__ABOUT THIS TASK__. Find the line with "<title>Self-love illustration</title>" in the entries below, then reproduce it and every line after it down to and including the line with "--skin-shade: #dc8c70;", exactly.

(Entries taken from a collection)
'''

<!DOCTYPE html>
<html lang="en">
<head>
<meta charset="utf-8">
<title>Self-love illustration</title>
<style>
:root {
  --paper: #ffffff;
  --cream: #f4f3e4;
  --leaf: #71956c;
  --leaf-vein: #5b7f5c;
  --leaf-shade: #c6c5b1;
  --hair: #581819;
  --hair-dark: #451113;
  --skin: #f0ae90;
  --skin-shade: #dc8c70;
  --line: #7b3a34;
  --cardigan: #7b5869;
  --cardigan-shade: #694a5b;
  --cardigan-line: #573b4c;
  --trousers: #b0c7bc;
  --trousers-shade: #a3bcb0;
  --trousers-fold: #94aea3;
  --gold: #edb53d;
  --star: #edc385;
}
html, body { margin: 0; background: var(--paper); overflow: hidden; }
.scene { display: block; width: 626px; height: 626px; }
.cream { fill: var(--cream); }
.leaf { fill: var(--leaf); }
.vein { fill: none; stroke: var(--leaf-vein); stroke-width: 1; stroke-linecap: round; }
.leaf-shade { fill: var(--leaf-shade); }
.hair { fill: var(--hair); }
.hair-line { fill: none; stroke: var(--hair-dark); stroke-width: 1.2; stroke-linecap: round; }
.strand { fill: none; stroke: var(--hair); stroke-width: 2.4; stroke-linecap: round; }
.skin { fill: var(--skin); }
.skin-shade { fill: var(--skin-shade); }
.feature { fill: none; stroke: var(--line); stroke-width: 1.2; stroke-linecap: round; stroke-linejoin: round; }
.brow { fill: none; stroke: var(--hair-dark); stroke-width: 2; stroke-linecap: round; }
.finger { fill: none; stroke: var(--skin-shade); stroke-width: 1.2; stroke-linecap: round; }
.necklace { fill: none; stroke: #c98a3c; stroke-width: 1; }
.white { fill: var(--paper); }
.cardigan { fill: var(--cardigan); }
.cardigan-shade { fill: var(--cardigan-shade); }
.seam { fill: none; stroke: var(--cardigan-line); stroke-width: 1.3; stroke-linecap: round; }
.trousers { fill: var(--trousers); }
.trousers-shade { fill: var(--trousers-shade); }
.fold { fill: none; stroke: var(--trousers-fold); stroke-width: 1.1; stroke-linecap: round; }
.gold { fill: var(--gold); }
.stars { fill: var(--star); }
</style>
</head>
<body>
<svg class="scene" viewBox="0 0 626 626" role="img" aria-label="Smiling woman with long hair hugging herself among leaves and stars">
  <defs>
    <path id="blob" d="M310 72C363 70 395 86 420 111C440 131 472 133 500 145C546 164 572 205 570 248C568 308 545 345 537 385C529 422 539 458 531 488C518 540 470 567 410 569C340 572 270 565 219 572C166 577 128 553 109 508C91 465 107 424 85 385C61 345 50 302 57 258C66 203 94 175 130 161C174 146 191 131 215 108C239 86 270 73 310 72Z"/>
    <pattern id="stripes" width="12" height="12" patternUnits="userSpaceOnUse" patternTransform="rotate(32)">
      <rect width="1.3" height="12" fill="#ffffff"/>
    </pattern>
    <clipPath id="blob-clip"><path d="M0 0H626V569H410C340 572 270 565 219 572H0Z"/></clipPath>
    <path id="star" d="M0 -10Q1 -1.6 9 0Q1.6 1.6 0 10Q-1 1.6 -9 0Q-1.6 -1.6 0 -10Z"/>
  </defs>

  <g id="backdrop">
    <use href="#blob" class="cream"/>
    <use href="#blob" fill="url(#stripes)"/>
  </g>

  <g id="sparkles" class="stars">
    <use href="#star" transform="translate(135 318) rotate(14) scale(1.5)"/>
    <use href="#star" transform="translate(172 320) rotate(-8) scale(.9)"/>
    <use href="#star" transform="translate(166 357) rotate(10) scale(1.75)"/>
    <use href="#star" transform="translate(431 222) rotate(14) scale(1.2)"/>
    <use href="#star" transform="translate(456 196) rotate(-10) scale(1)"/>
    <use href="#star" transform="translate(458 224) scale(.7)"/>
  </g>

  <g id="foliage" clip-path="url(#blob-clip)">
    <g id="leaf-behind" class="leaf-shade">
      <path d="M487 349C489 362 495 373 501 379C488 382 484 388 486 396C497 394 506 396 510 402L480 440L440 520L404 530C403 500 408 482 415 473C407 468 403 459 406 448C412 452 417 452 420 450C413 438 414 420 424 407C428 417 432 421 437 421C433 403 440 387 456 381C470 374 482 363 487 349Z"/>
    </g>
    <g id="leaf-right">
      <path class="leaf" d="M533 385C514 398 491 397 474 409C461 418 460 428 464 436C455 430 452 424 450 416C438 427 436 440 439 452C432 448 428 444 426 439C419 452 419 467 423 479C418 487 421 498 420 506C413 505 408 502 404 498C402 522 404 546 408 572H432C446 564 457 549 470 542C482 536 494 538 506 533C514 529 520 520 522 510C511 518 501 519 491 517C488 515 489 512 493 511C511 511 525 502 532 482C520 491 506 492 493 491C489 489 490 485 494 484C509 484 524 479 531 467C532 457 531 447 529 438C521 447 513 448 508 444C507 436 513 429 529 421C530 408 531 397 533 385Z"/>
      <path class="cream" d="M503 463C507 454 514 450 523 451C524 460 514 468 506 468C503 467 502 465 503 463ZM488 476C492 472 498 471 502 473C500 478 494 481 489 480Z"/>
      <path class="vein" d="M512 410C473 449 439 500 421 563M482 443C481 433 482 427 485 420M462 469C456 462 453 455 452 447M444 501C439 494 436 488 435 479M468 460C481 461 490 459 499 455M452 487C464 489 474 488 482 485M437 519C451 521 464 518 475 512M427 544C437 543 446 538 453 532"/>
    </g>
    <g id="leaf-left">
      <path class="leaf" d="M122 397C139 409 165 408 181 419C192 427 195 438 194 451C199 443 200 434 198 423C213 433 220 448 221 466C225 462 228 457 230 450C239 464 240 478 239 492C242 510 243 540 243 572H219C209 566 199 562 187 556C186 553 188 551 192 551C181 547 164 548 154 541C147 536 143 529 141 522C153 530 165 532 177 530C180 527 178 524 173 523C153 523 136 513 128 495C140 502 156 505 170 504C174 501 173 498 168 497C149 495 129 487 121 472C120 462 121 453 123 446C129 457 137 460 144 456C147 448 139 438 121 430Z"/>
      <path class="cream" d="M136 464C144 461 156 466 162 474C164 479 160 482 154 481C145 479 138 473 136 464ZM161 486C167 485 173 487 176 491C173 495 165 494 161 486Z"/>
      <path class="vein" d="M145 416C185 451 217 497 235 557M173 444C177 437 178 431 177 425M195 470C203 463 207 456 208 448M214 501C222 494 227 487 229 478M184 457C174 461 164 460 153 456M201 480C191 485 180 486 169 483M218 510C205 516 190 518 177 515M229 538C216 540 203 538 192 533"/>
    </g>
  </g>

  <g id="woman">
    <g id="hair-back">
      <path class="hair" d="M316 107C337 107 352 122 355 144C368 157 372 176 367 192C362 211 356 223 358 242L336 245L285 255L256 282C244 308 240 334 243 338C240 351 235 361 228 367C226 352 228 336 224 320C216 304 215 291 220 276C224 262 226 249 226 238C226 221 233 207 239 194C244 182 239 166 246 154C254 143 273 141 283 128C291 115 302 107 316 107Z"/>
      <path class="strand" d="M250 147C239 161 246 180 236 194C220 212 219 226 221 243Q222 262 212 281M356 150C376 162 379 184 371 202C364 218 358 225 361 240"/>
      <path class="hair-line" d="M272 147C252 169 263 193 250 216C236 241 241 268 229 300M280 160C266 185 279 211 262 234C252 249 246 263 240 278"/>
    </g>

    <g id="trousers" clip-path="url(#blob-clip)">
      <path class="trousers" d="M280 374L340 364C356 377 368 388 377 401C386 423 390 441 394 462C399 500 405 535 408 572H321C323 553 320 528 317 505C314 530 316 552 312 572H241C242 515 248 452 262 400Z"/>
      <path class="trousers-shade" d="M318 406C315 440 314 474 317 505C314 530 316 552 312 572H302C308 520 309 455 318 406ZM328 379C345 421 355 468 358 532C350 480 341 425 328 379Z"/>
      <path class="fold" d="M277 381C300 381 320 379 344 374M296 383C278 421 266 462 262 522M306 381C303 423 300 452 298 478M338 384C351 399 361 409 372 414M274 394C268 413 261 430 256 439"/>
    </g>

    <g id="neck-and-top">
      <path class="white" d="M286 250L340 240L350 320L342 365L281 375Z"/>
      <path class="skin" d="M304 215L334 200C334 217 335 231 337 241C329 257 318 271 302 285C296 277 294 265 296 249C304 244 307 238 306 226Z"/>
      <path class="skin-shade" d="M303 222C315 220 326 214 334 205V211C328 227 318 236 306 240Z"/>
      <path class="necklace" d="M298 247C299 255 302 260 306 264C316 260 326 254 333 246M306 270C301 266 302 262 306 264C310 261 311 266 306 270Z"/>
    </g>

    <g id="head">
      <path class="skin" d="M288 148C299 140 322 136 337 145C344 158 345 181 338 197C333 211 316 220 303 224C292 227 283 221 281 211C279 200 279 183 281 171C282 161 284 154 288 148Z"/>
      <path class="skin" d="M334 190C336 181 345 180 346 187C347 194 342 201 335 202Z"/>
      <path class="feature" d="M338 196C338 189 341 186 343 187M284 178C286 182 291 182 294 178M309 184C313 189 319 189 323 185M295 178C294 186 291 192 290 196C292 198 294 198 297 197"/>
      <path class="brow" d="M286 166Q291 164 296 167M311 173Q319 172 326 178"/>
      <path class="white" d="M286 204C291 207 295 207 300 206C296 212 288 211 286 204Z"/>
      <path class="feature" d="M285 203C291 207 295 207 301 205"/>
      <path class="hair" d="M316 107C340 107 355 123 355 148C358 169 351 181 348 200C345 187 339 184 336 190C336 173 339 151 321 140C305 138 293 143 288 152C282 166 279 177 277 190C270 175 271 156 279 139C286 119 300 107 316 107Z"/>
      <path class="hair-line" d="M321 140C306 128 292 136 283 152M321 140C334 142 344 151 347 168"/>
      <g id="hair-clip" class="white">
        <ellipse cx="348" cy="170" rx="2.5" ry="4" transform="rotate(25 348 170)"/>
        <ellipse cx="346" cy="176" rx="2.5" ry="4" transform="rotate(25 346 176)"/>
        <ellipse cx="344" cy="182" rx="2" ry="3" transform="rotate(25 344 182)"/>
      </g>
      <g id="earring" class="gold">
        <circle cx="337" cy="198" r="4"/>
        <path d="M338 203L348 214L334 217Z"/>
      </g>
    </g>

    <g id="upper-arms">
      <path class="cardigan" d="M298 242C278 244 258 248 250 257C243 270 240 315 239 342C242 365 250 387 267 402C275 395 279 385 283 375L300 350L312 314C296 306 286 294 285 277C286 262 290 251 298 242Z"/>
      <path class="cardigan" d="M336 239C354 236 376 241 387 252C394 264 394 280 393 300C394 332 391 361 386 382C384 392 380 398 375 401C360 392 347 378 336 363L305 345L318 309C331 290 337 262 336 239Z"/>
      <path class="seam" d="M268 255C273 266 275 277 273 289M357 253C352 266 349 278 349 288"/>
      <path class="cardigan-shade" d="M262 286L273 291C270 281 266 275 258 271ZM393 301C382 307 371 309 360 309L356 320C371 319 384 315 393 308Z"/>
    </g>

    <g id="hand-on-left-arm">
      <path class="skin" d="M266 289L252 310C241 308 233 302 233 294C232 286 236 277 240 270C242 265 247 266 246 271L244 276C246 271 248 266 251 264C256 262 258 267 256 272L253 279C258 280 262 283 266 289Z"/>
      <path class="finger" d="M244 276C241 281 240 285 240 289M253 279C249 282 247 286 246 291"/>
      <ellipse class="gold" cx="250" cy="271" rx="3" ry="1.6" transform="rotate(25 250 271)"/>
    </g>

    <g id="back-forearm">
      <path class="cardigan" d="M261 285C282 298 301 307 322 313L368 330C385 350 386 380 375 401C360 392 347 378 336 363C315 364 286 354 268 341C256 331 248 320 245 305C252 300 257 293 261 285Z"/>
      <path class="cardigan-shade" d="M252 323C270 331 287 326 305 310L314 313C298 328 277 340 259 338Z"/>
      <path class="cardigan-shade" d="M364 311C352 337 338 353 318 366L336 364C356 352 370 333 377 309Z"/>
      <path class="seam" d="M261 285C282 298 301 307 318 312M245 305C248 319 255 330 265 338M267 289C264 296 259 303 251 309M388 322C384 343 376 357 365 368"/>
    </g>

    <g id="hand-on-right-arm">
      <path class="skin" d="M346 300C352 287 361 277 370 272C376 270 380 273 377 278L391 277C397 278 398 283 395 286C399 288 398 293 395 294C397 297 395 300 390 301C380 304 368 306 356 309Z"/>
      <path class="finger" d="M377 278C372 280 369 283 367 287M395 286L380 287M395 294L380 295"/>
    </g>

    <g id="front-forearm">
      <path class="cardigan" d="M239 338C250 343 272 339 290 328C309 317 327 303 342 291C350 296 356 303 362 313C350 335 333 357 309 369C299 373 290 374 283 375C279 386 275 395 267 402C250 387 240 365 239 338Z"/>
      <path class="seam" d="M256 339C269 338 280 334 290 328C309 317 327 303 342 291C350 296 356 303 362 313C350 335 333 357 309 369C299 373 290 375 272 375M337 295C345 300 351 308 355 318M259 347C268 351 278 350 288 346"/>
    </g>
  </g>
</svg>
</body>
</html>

'''

__ANSWER BOX__.
<title>Self-love illustration</title>
<style>
:root {
  --paper: #ffffff;
  --cream: #f4f3e4;
  --leaf: #71956c;
  --leaf-vein: #5b7f5c;
  --leaf-shade: #c6c5b1;
  --hair: #581819;
  --hair-dark: #451113;
  --skin: #f0ae90;
  --skin-shade: #dc8c70;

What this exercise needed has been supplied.